Stored data entries

[Start of Attachment]

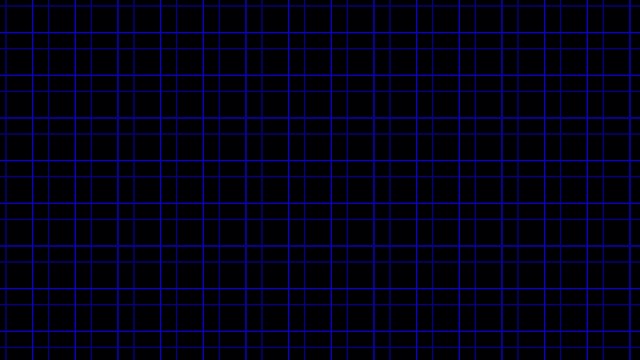
Give the GLSL for this pattern, as a Shadertoy shader.

```glsl
// Dark grid of soft blue lines: one bright and one dim line per square cell, on both axes.

const float CELLS_ACROSS = 15.0;   // repeats over the canvas width
const float BRIGHT_POS   = 0.765;  // line centres, in cells from the top left
const float DIM_POS      = 0.140;
const float HALF_WIDTH   = 0.0322; // soft line radius, in cells
const float BRIGHT_LEVEL = 0.80;
const float DIM_LEVEL    = 0.51;
const vec3  LINE_COLOR   = vec3(0.06, 0.004, 1.0);
const vec3  BACKGROUND   = vec3(0.0, 0.0, 0.006);

// Soft profile of lines repeated once per cell, on each axis
vec2 softLines(vec2 p, float center, float radius) {
    vec2 dist = abs(fract(p - center + 0.5) - 0.5);
    return 1.0 - smoothstep(0.0, radius, dist);
}

void mainImage(out vec4 fragColor, in vec2 fragCoord) {
    // Cell coordinates, measured from the top left corner
    float cellsPerPixel = CELLS_ACROSS / iResolution.x;
    vec2 p = vec2(fragCoord.x, iResolution.y - fragCoord.y) * cellsPerPixel;

    // Keep lines at least a pixel in radius on small canvases
    float radius = max(HALF_WIDTH, cellsPerPixel);
    float fade = HALF_WIDTH / radius;

    // The stronger line wins where lines cross
    vec2 lines = max(BRIGHT_LEVEL * softLines(p, BRIGHT_POS, radius),
                     DIM_LEVEL * softLines(p, DIM_POS, radius));
    float glow = fade * max(lines.x, lines.y);

    fragColor = vec4(mix(BACKGROUND, LINE_COLOR, glow), 1.0);
}
```
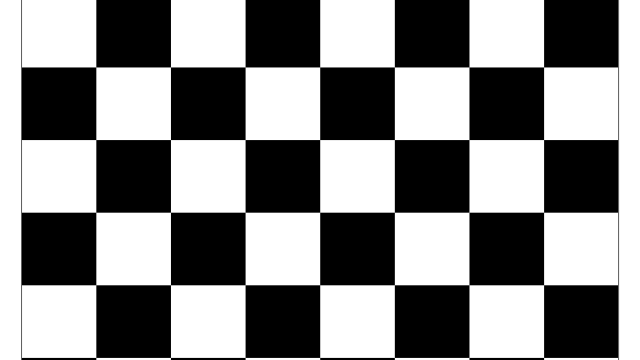
Write a WebGL 2 fragment shader that draws this pattern.

```glsl
#version 300 es
precision highp float;
// Black and white checkerboard, eight columns wide, with hairline side borders on white.

// Lengths are in canvas heights.
#define COLUMNS 8.0
#define CELL vec2(0.2073, 0.2017)
#define BOARD_SHIFT 0.0006
#define ROW_START 0.0058
#define BORDER_WIDTH 0.0018
#define INK vec3(0.0)
#define PAPER vec3(1.0)

uniform vec2 u_resolution;
out vec4 fragColor;

// Alternates between +1 and -1 on each cell, with edges one pixel soft.
vec2 squareWave(vec2 cells, vec2 size, float pixel) {
    vec2 edgeDistance = (0.5 - abs(fract(cells) - 0.5)) * size;
    vec2 side = 1.0 - 2.0 * mod(floor(cells), 2.0);
    return side * clamp(2.0 * edgeDistance / pixel, 0.0, 1.0);
}

// Share of a pixel covered by a centred line, exact even below one pixel wide.
float lineCoverage(float offset, float width, float pixel) {
    float low = max(offset - 0.5 * pixel, -0.5 * width);
    float high = min(offset + 0.5 * pixel, 0.5 * width);
    return max(high - low, 0.0) / pixel;
}

void main() {
    float pixel = 1.0 / u_resolution.y;
    vec2 p = gl_FragCoord.xy * pixel;
    p.x -= 0.5 * u_resolution.x * pixel + BOARD_SHIFT;
    float halfWidth = 0.5 * COLUMNS * CELL.x;

    // Checks: the product of both waves is positive on paper cells.
    vec2 corner = vec2(-halfWidth, ROW_START);
    vec2 wave = squareWave((p - corner) / CELL, CELL, pixel);
    float ink = 0.5 - 0.5 * wave.x * wave.y;

    // Blank margins left and right of the board.
    float outside = abs(p.x) - halfWidth;
    ink *= clamp(0.5 - outside / pixel, 0.0, 1.0);

    // Side borders.
    ink = max(ink, lineCoverage(outside, BORDER_WIDTH, pixel));

    fragColor = vec4(mix(PAPER, INK, ink), 1.0);
}
```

[End of Attachment]

Exercise brief:
The word "fragColor": say how many lines of the records hold it, and give nothing but the number.

Written reply:
4